The Query Analyzer (QA) in SQL Server 2000 is greatly enhanced over the QA in SQL Server 7.0. One of the enhancements, QA templates, can increase your productivity in developing code.
QA comes with over fifty canned
templates that you can use. Although these templates are useful as they are
installed, SQL Server exposes these templates for your modifications. Not only
can you modify existing templates but you can add your own. This article will
show you how to use and write your own Query Analyzer templates.
To show you how to display
and use the templates that come with SQL Server, let me go through a few
examples of using the templates to build a TSQL script. The first thing I will
show you is how to use the QA "Object Browser."
The Object Browser is used to display the available QA templates. The Object Browser window can be
brought up by clicking on the Object Browser toolbar icon, hitting F8, or using
the Object Browser option under the QA "Tools" menu. When you bring up the
Object Browser window, it should look something like this:
The Object Brower window is
the Left Pane of this display. At the bottom of the Object Browser window you
will notice a Template tab. When you click on the Template tab, a list of

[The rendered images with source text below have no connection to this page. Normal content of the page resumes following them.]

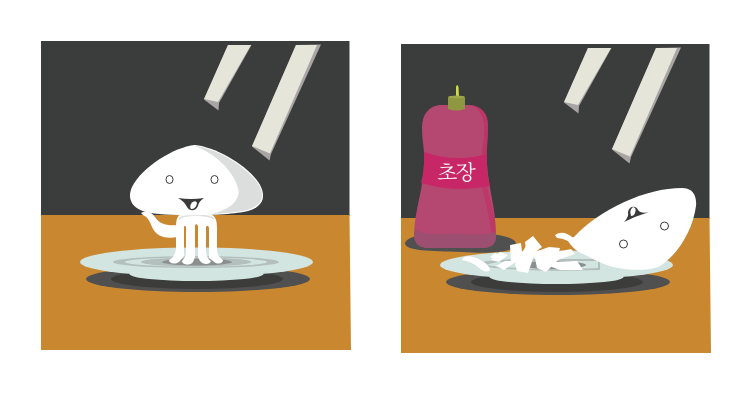
<!DOCTYPE html>
<html lang="ko">
<head>
<meta charset="utf-8">
<title>초장</title>
<style>
:root {
  --wall: #3b3c3c;
  --table: #c98830;
  --shadow: #505051;
  --shadow-deep: #3c3c3b;
  --plate: #d3e5e0;
  --plate-ring: #b3bfbd;
  --plate-center: #8b908f;
  --wood: #e5e5da;
  --wood-side: #a9a5a5;
  --squid: #ffffff;
  --squid-shade: #dbdedd;
  --ink: #3a3a3a;
  --bottle: #b54870;
  --bottle-edge: #c4285f;
  --bottle-foot: #9c4f70;
  --label: #c72767;
  --cap: #8f9740;
  --nozzle: #cfdb4c;
}
html, body { margin: 0; background: #fff; overflow: hidden; }
svg { display: block; width: 752px; height: 394px; }
.wall { fill: var(--wall); }
.table { fill: var(--table); }
.shadow { fill: var(--shadow); }
.shadow-deep { fill: var(--shadow-deep); }
.plate { fill: var(--plate); }
.plate-ring { fill: var(--plate-ring); }
.plate-center { fill: var(--plate-center); }
.wood { fill: var(--wood); }
.wood-side { fill: var(--wood-side); }
.squid { fill: var(--squid); }
.squid-shade { fill: var(--squid-shade); }
.eye { fill: #fff; stroke: var(--ink); stroke-width: 1; }
.mouth { fill: var(--ink); }
.label-text { font: 300 21px "Noto Serif CJK KR", "Noto Serif CJK JP", serif; fill: #fff; }
</style>
</head>
<body>
<svg viewBox="0 0 752 394" xmlns="http://www.w3.org/2000/svg">
  <defs>
    <g id="room">
      <rect class="wall" x="41" y="41" width="308.5" height="175"/>
      <polygon class="table" points="41,215 349.5,215 351,350 41,350"/>
    </g>
    <g id="chopsticks">
      <polygon class="wood-side" points="228,45 251.5,45 219,103 218.5,110.5 204,99.5"/>
      <polygon class="wood" points="228,45 251,45 218,102 204,99"/>
      <polygon class="wood-side" points="296,45 321,44.5 271,154 269.500,160.500 252,146.500"/>
      <polygon class="wood" points="296,45 317,45 270,153.500 252,146"/>
    </g>
    <g id="plate">
      <ellipse class="shadow" cx="198" cy="279" rx="112" ry="13"/>
      <ellipse class="shadow-deep" cx="197" cy="279" rx="86" ry="10"/>
      <ellipse class="plate" cx="196.500" cy="274" rx="67" ry="7"/>
      <ellipse class="plate" cx="196.500" cy="262" rx="116.500" ry="14.500"/>
    </g>
  </defs>

  <g id="greeting-scene">
    <use href="#room"/>
    <use href="#chopsticks"/>
    <use href="#plate"/>
    <g id="plate-rings">
      <ellipse class="plate-ring" cx="196" cy="262" rx="83" ry="6"/>
      <ellipse class="plate" cx="196" cy="262" rx="71" ry="4.500"/>
      <ellipse class="plate-ring" cx="196" cy="262" rx="55" ry="4.500"/>
      <ellipse class="plate-center" cx="197" cy="262" rx="35" ry="3.500"/>
    </g>
    <g id="squid-whole">
      <path class="squid" d="M141 213C146 210 152 212 155 217C159 224 167 226 178 225V237C166 239 158 237 153 229C150 222 148 217 143 215Z"/>
      <path class="squid" d="M181 214H211C216 217 217 221 217 228V250C218 256 220 258 223 260C223 264 217 265 213 261L209 258V228Q208 224 206 227V252Q207 259 211 261C210 265 203 265 200 261L198 257V226Q196 222 195 226V257L193 262C190 266 182 265 182 261Q186 258 186 251V227Q184 224 184 228V256L180 261C176 265 169 264 169 260Q175 257 176 249V228C176 220 177 216 181 214Z"/>
      <path d="M179 219C183 214 209 214 214 219" fill="none" stroke="#dbdedd" stroke-width="1.500"/>
      <path class="squid" d="M195 145C217 147 252 168 261 187C266 198 262 207 248 211C228 216 166 217 146 212C131 208 127 198 132 187C142 167 174 147 195 145Z"/>
      <path class="squid-shade" d="M195 146C217 148 251 169 260 187C265 197 261 206 247 210Q232 213 211 214C232 210 241 198 238 188C232 168 213 153 195 146Z"/>
      <ellipse class="eye" cx="169.500" cy="179.500" rx="3.500" ry="4"/>
      <ellipse class="eye" cx="214.500" cy="179.500" rx="3.500" ry="4"/>
      <path class="mouth" d="M178 198Q191 200 204 198Q199 201 198 206C196 211 190 212 187 207Q184 201 178 198Z"/>
      <path d="M192 202.500Q196 200 197 203Q196 209 191 209Q189 206 192 202.500Z" fill="#fff"/>
    </g>
  </g>

  <g id="sauce-scene">
    <use href="#room" x="360" y="3"/>
    <use href="#chopsticks" x="360" y="3"/>
    <g id="sauce-bottle">
      <path class="shadow" d="M405 243C408 235 430 232 456 232C490 232 516 236 516 244C515 252 492 254 462 252C430 251 405 251 405 243Z"/>
      <path d="M456 97V87Q457 83 458.500 87L459 97Z" fill="var(--nozzle)"/>
      <rect x="448" y="96" width="17" height="15" rx="2" fill="var(--cap)"/>
      <ellipse cx="456.500" cy="97" rx="8" ry="1.500" fill="#a1a84b"/>
      <path id="bottle-body" d="M440 105H470C482 106 488 114 488 126C488 142 486 150 487 163C488 187 496 208 496 235C496 244 491 248 482 248H429C419 248 414 243 414 234C415 208 424 187 424 163C425 150 422 142 422 128C422 114 429 106 440 105Z" fill="var(--bottle)"/>
      <path d="M470 105C482 106 488 114 488 126C488 142 486 150 487 160L482 158C482 146 485 138 484 125C483 114 478 108 470 105Z" fill="var(--bottle-edge)" opacity=".6"/>
      <path d="M487 186C490 202 496 216 496 235Q496 242 491 246C493 225 485 203 482 187Z" fill="var(--bottle-edge)" opacity=".5"/>
      <path d="M415 229C424 236 437 234 456 234C475 234 488 236 496 231V237C496 244 491 248 482 248H429C419 248 414 243 414 235Z" fill="var(--bottle-foot)"/>
      <path d="M448 105H465V109Q456 112 448 109Z" fill="var(--cap)"/>
      <path d="M424 152Q455 163 487 154Q486 170 490 186Q455 193 421 183Q425 168 424 152Z" fill="var(--label)"/>
      <text class="label-text" x="437" y="180" textLength="39" transform="rotate(-1 456 172)">초장</text>
    </g>
    <use href="#plate" x="360" y="3"/>
    <g id="plate-rings-covered">
      <path class="plate-ring" d="M474 265Q480 260 520 259H600V270Q520 273 474 265Z"/>
      <path class="plate" d="M486 265Q495 261 525 261H598V268Q520 271 486 265Z"/>
      <ellipse class="plate-center" cx="552" cy="265" rx="34" ry="4"/>
    </g>
    <g id="squid-pieces" class="squid">
      <path d="M462 260C463 256 469 255 476 258Q487 262 490 269C489 273 484 272 479 268Q471 261 462 260Z"/>
      <polygon points="490,257 495,253 500,256 496,260"/>
      <polygon points="500,252 508,255 499,262 491,260"/>
      <polygon points="496,266 505,261 517,261 504,270"/>
      <polygon points="510,245 521,243 523,261 511,263"/>
      <polygon points="525,242 533,236 542,247 534,253 526,250"/>
      <polygon points="529,254 549,247 560,248 558,254 536,259"/>
      <polygon points="515,264 526,246 536,250 528,273 517,271"/>
      <polygon points="535,258 557,252 571,249 575,254 558,260 546,272 537,268"/>
      <polygon points="552,262 577,261 583,270 560,270 549,266"/>
    </g>
    <g id="squid-fallen">
      <path class="squid" d="M555 235C561 231 567 233 572 237L586 240L588 256C576 252 572 247 568 241Q562 238 557 238Z"/>
      <path class="squid" d="M574 237C600 209 646 188 682 188C692 188 697 195 696 206C693 229 678 256 658 267C645 272 618 270 604 264C590 258 577 251 574 243Q573 240 574 237Z"/>
      <circle class="eye" cx="623.500" cy="244" r="4"/>
      <circle class="eye" cx="664.500" cy="226" r="4"/>
      <path class="mouth" d="M624 222Q629 217 628 212C629 206 636 205 638 210Q641 214 649 212Q636 216 624 222Z"/>
      <path d="M631 216Q629 210 633 207Q637 208 635 213Q634 216 631 216Z" fill="#fff"/>
    </g>
  </g>
</svg>
</body>
</html>
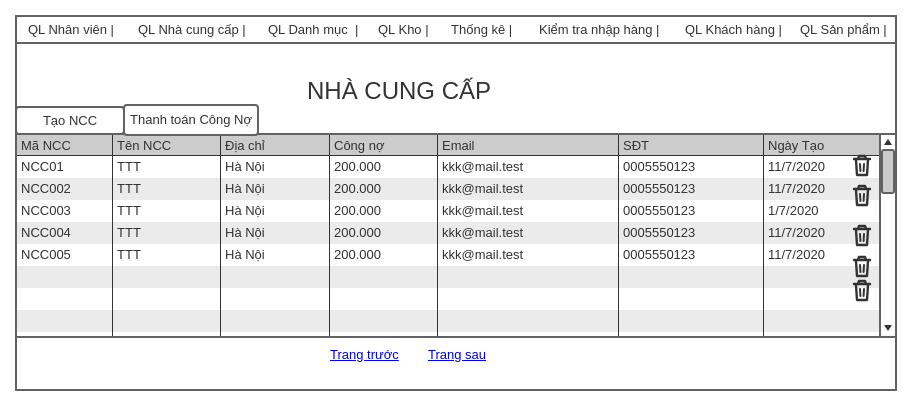
<!DOCTYPE html>
<html lang="vi">
<head>
<meta charset="utf-8">
<title>Nhà cung cấp</title>
<style>
:root {
  --ink: #333;
  --outline: #626262;
  --rule: #333;
  --header: #ccc;
  --stripe: #ebebeb;
  --paper: #fff;
  --link: #00e;
}
* { box-sizing: border-box; margin: 0; padding: 0; }
body {
  width: 912px; height: 406px; padding: 15px; overflow: hidden;
  background: var(--paper); color: var(--ink);
  font: 13px/22px "Liberation Sans", Arial, sans-serif;
  white-space: nowrap;
}
.screen { width: 882px; height: 376px; border: 2px solid var(--outline); }
.menu {
  display: grid;
  grid-template-columns: 110px 130px 110px 73px 88px 146px 115px 88px;
  align-items: center;
  height: 27px; padding-left: 11px;
  border-bottom: 2px solid var(--outline);
}
.menu a { color: inherit; text-decoration: none; }
.heading { height: 89px; padding-top: 33px; }
h1 { margin-left: 290px; font-size: 24px; line-height: 28px; font-weight: 400; }
.actions { display: flex; align-items: flex-start; position: relative; z-index: 1; margin-left: -2px; }
.button {
  font: inherit; color: inherit; text-align: center;
  background: var(--paper);
  border: 2px solid var(--outline); border-radius: 4px;
}
.create { width: 110px; height: 29px; margin-top: 1px; }
.pay { width: 136px; height: 32px; margin: -1px 0 0 -2px; }
.suppliers {
  position: relative; display: flex; overflow: hidden;
  width: 882px; height: 205px; margin-left: -2px;
  border: 2px solid var(--outline);
}
table { width: 862px; flex: none; table-layout: fixed; border-spacing: 0; }
th, td { height: 22px; padding-left: 4px; text-align: left; font-weight: 400; }
th + th, td + td { border-left: 1px solid var(--rule); }
th { height: 21px; line-height: 19px; background: var(--header); border-bottom: 1px solid var(--rule); }
tbody tr:nth-child(even) { background: var(--stripe); }
.delete-icons { position: absolute; left: 835px; top: 0; }
.scrollbar {
  display: flex; flex-direction: column; align-items: center;
  width: 16px; height: 201px; padding: 4px 0 5px;
  background: var(--paper); border-left: 2px solid var(--outline);
}
.scrollbar svg { flex: none; }
.thumb {
  width: 14px; height: 45px; margin: 4px 0 auto; flex: none;
  background: var(--header); border: 2px solid var(--outline); border-radius: 3px;
}
.pages { display: grid; grid-template-columns: 98px 98px; padding: 6px 0 0 313px; }
.pages a { color: var(--link); justify-self: start; }
</style>
</head>
<body>
<main class="screen">
  <nav class="menu">
    <a href="#">QL Nhân viên |</a>
    <a href="#">QL Nhà cung cấp |</a>
    <a href="#">QL Danh mục&nbsp; |</a>
    <a href="#">QL Kho |</a>
    <a href="#">Thống kê |</a>
    <a href="#">Kiểm tra nhập hàng |</a>
    <a href="#">QL Khách hàng |</a>
    <a href="#">QL Sản phẩm |</a>
  </nav>

  <header class="heading">
    <h1>NHÀ CUNG CẤP</h1>
    <div class="actions">
      <button class="button create" type="button">Tạo NCC</button>
      <button class="button pay" type="button">Thanh toán Công Nợ</button>
    </div>
  </header>

  <section class="suppliers">
    <table>
      <colgroup>
        <col style="width:95px"><col style="width:108px"><col style="width:109px"><col style="width:108px"><col style="width:181px"><col style="width:145px"><col style="width:116px">
      </colgroup>
      <thead>
        <tr><th>Mã NCC</th><th>Tên NCC</th><th>Địa chỉ</th><th>Công nợ</th><th>Email</th><th>SĐT</th><th>Ngày Tạo</th></tr>
      </thead>
      <tbody>
        <tr><td>NCC01</td><td>TTT</td><td>Hà Nội</td><td>200.000</td><td>kkk@mail.test</td><td>0005550123</td><td>11/7/2020</td></tr>
        <tr><td>NCC002</td><td>TTT</td><td>Hà Nội</td><td>200.000</td><td>kkk@mail.test</td><td>0005550123</td><td>11/7/2020</td></tr>
        <tr><td>NCC003</td><td>TTT</td><td>Hà Nội</td><td>200.000</td><td>kkk@mail.test</td><td>0005550123</td><td>1/7/2020</td></tr>
        <tr><td>NCC004</td><td>TTT</td><td>Hà Nội</td><td>200.000</td><td>kkk@mail.test</td><td>0005550123</td><td>11/7/2020</td></tr>
        <tr><td>NCC005</td><td>TTT</td><td>Hà Nội</td><td>200.000</td><td>kkk@mail.test</td><td>0005550123</td><td>11/7/2020</td></tr>
        <tr><td></td><td></td><td></td><td></td><td></td><td></td><td></td></tr>
        <tr><td></td><td></td><td></td><td></td><td></td><td></td><td></td></tr>
        <tr><td></td><td></td><td></td><td></td><td></td><td></td><td></td></tr>
        <tr><td></td><td></td><td></td><td></td><td></td><td></td><td></td></tr>
      </tbody>
    </table>

    <svg class="delete-icons" width="20" height="201" fill="none" stroke="#333" stroke-width="2.4" stroke-linecap="round" stroke-linejoin="round" aria-label="Xóa">
      <defs>
        <g id="trash">
          <path d="M2 5H18M6 5L7 2H13L14 5M4 6L5 21H15L16 6"/>
          <path d="M8 10L8.4 17M12 10L11.6 17" stroke-width="2"/>
        </g>
      </defs>
      <use href="#trash" y="19"/>
      <use href="#trash" y="49"/>
      <use href="#trash" y="89"/>
      <use href="#trash" y="120"/>
      <use href="#trash" y="144"/>
    </svg>

    <div class="scrollbar">
      <svg width="8" height="6"><polygon points="4,0 8,6 0,6" fill="#333"/></svg>
      <div class="thumb"></div>
      <svg width="8" height="6"><polygon points="0,0 8,0 4,6" fill="#333"/></svg>
    </div>
  </section>

  <nav class="pages">
    <a href="#">Trang trước</a>
    <a href="#">Trang sau</a>
  </nav>
</main>
</body>
</html>
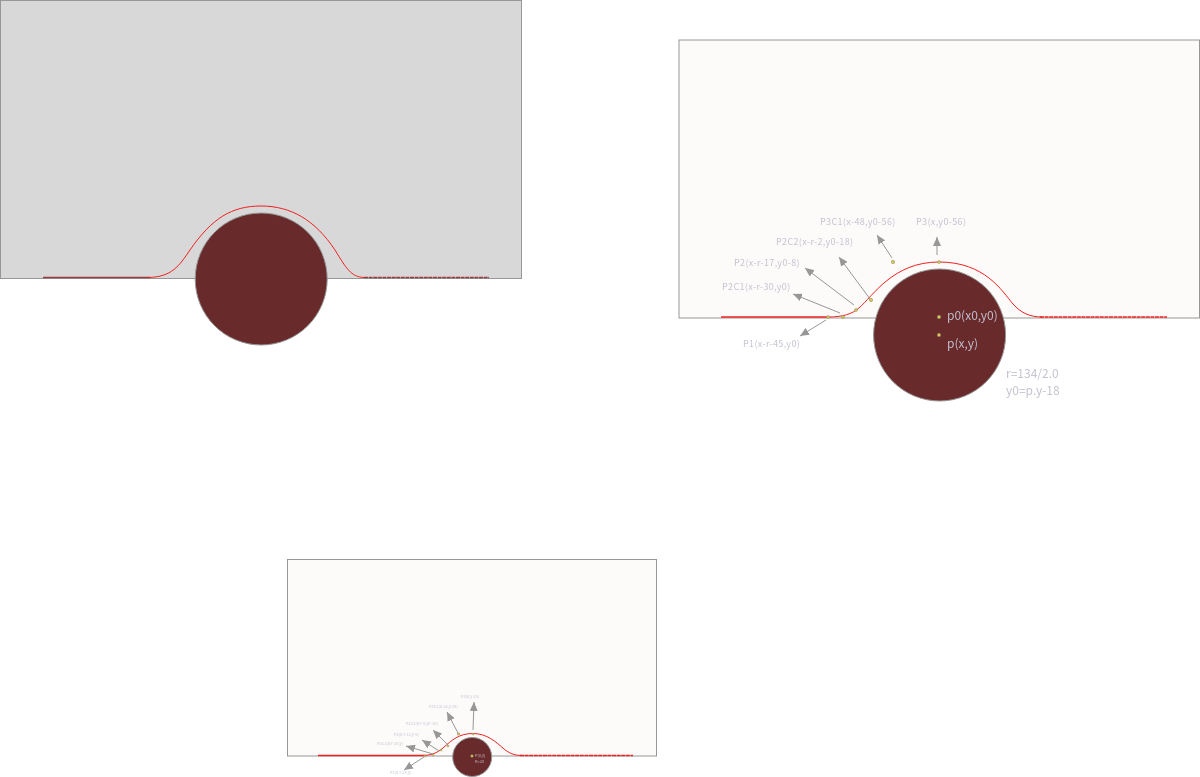
<!DOCTYPE html>
<html lang="en">
<head>
<meta charset="utf-8">
<title>Tab bar bump curve diagram</title>
<style>
:root {
  --page: #ffffff;
  --panel-grey: #d8d8d8;
  --panel-light: #fcfbf9;
  --border: #979797;
  --disc: #682a2b;
  --curve: #f02020;
  --curve-dark: #963c40;
  --label: #c4c0d0;
  --dot: #d8c75c;
}
* { box-sizing: border-box; margin: 0; padding: 0; }
html, body { width: 1200px; height: 777px; overflow: hidden; background: var(--page); }
.board { position: relative; width: 1200px; height: 777px; overflow: hidden; font-family: "Noto Sans CJK SC", "Noto Sans", sans-serif; color: var(--label); }
.drawing { position: absolute; left: 0; top: 0; display: block; }
.panel { stroke: var(--border); }
.grey { fill: var(--panel-grey); }
.light { fill: var(--panel-light); }
.disc { fill: var(--disc); stroke: var(--border); }
.curve { fill: none; stroke: var(--curve); }
.baseline { stroke: var(--curve); stroke-width: 1.5; }
.baseline.dark { stroke: var(--curve-dark); }
.dashed { stroke-dasharray: 4 .6; }
.arrows { stroke: var(--border); }
.arrowhead { fill: var(--border); }
.dots { fill: var(--dot); stroke: #8d8a55; stroke-width: .5; }
.label { position: absolute; left: var(--x); top: var(--y); white-space: nowrap; line-height: 1; }
.point { font-size: 9px; letter-spacing: .35px; }
.center, .formula { font-size: 12px; }
.formula { line-height: 17px; }
.tiny { font-size: 4px; }
</style>
</head>
<body>
<main class="board">
  <svg class="drawing" width="1200" height="777" viewBox="0 0 1200 777" aria-hidden="true">
    <defs>
      <marker id="arrowhead" markerUnits="userSpaceOnUse" markerWidth="10" markerHeight="8" refX="9" refY="4" orient="auto">
        <polygon class="arrowhead" points="0,0 9,4 0,8"/>
      </marker>
    </defs>

    <g id="plain-curve">
      <rect class="panel grey" x=".5" y=".5" width="521" height="278"/>
      <line class="baseline dark" x1="43" y1="277.5" x2="150" y2="277.5"/>
      <line class="baseline dark dashed" x1="364" y1="277.5" x2="489" y2="277.5"/>
      <path class="curve" d="M148 277.5C172 277 179 266 190 250C212 218 232 206 261 206C291 206 315 220 335 250C346 268 351 277 364 277.5"/>
      <circle class="disc" cx="261.2" cy="279" r="66"/>
    </g>

    <g id="control-points">
      <rect class="panel light" x="679" y="40" width="520.5" height="278"/>
      <line class="baseline" x1="721" y1="317" x2="829" y2="317"/>
      <line class="baseline dashed" x1="1040" y1="317" x2="1167" y2="317"/>
      <path class="curve" d="M828 317C843 317 852 314 859 308C873 296 893 262 939 262C985 262 1002 291 1013 304C1021 313 1030 317 1042 317"/>
      <circle class="disc" cx="939.6" cy="335" r="66"/>
      <g class="arrows" marker-end="url(#arrowhead)">
        <line x1="892" y1="258" x2="877" y2="235" marker-end="url(#arrowhead)"/>
        <line x1="937" y1="255" x2="937" y2="237" marker-end="url(#arrowhead)"/>
        <line x1="870" y1="299" x2="839" y2="257" marker-end="url(#arrowhead)"/>
        <line x1="854" y1="305" x2="805" y2="268" marker-end="url(#arrowhead)"/>
        <line x1="840" y1="313" x2="793" y2="294" marker-end="url(#arrowhead)"/>
        <line x1="826" y1="320" x2="800" y2="336" marker-end="url(#arrowhead)"/>
      </g>
      <g class="dots">
        <circle cx="828" cy="317" r="1.5"/>
        <circle cx="843" cy="317" r="1.5"/>
        <circle cx="856" cy="310" r="1.5"/>
        <circle cx="871" cy="300" r="1.7"/>
        <circle cx="893" cy="262" r="1.7"/>
        <circle cx="939" cy="262" r="1.5"/>
        <circle cx="939" cy="317" r="1.7"/>
        <circle cx="939" cy="335" r="1.7"/>
      </g>
    </g>

    <g id="compact-control-points">
      <rect class="panel light" x="287.5" y="559.5" width="369" height="196.5"/>
      <line class="baseline" x1="318" y1="755.5" x2="426" y2="755.5"/>
      <line class="baseline dashed" x1="520" y1="755.5" x2="633" y2="755.5"/>
      <path class="curve" d="M424 755.5C433 755 438 752 443 748C452 740 459 733.5 473 733.5C487 733.5 496 742 504 749C509 753 514 755.5 522 755.5"/>
      <circle class="disc" cx="472.2" cy="757" r="19.5"/>
      <g class="arrows">
        <line x1="458" y1="733" x2="447" y2="712" marker-end="url(#arrowhead)"/>
        <line x1="473" y1="730" x2="474" y2="702" marker-end="url(#arrowhead)"/>
        <line x1="448" y1="745" x2="433" y2="730" marker-end="url(#arrowhead)"/>
        <line x1="439" y1="751" x2="422" y2="740" marker-end="url(#arrowhead)"/>
        <line x1="433" y1="754" x2="406" y2="746" marker-end="url(#arrowhead)"/>
        <line x1="424" y1="757" x2="404" y2="770" marker-end="url(#arrowhead)"/>
      </g>
      <g class="dots">
        <circle cx="425" cy="756" r="1"/>
        <circle cx="433" cy="755" r="1"/>
        <circle cx="441" cy="750" r="1"/>
        <circle cx="448" cy="746" r="1"/>
        <circle cx="458.5" cy="734" r="1.2"/>
        <circle cx="473" cy="734" r="1"/>
        <circle cx="472" cy="756" r="1.3"/>
      </g>
    </g>
  </svg>

  <section aria-label="Control points">
    <span class="label point" style="--x:820px;--y:217px">P3C1(x-48,y0-56)</span>
    <span class="label point" style="--x:916px;--y:217px">P3(x,y0-56)</span>
    <span class="label point" style="--x:776px;--y:237px">P2C2(x-r-2,y0-18)</span>
    <span class="label point" style="--x:734px;--y:258px">P2(x-r-17,y0-8)</span>
    <span class="label point" style="--x:722px;--y:282px">P2C1(x-r-30,y0)</span>
    <span class="label point" style="--x:743px;--y:339px">P1(x-r-45,y0)</span>
    <span class="label center" style="--x:947px;--y:309px">p0(x0,y0)</span>
    <span class="label center" style="--x:947px;--y:337px">p(x,y)</span>
    <p class="label formula" style="--x:1006px;--y:364px">r=134/2.0<br>y0=p.y-18</p>
  </section>

  <section aria-label="Compact control points">
    <span class="label tiny" style="--x:461px;--y:694px">P3(x,y-23)</span>
    <span class="label tiny" style="--x:429px;--y:704px">P3C1(x-14,y-23)</span>
    <span class="label tiny" style="--x:406px;--y:721px">P2C2(x-r-5,y0-10)</span>
    <span class="label tiny" style="--x:394px;--y:732px">P2(x-r-12,y-5)</span>
    <span class="label tiny" style="--x:377px;--y:741px">P2C1(x-r-20,y)</span>
    <span class="label tiny" style="--x:390px;--y:770px">P1(x-r-28,y)</span>
    <span class="label tiny" style="--x:475px;--y:753px">P(x,y)</span>
    <span class="label tiny" style="--x:475px;--y:759px">R=20</span>
  </section>
</main>
</body>
</html>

template directories will be displayed, like so:
QA comes with a set of
standard templates. You can modify the standard set as well as build your own
homegrown templates. I've created a number of my own templates for doing
routine database work Later on in the article I will show you how to create a
homegrown template. For now we'll focus on how the templates work.
To show you how to use the
templates I am going to build a TSQL script using the standard supplied
templates and a custom built template. The TSQL script I am going to build
will create a database called DEMO_DB, define a table in the database and then
perform a database backup. Not too much -- just enough to show you the
functionality of QA templates.
To start building this
script I will first need to open a blank QA window, and make sure the Object
Browser pane is open, as shown above. Next I click on the Template tab to
show the templates directories. After this, I expand the Create Database
folder by clicking on the "+" sign. When this is done a number of different
templates will be displayed to choose from. For my script I will select the
Create Database Basic Template. To bring the template into an empty QA
window I double click on the Create Database Basic Template. Double clicking
opens up a new QA window and inserts the create database template code into this
new window. My new window looks like this:
Page 2: Using Templates (Continued)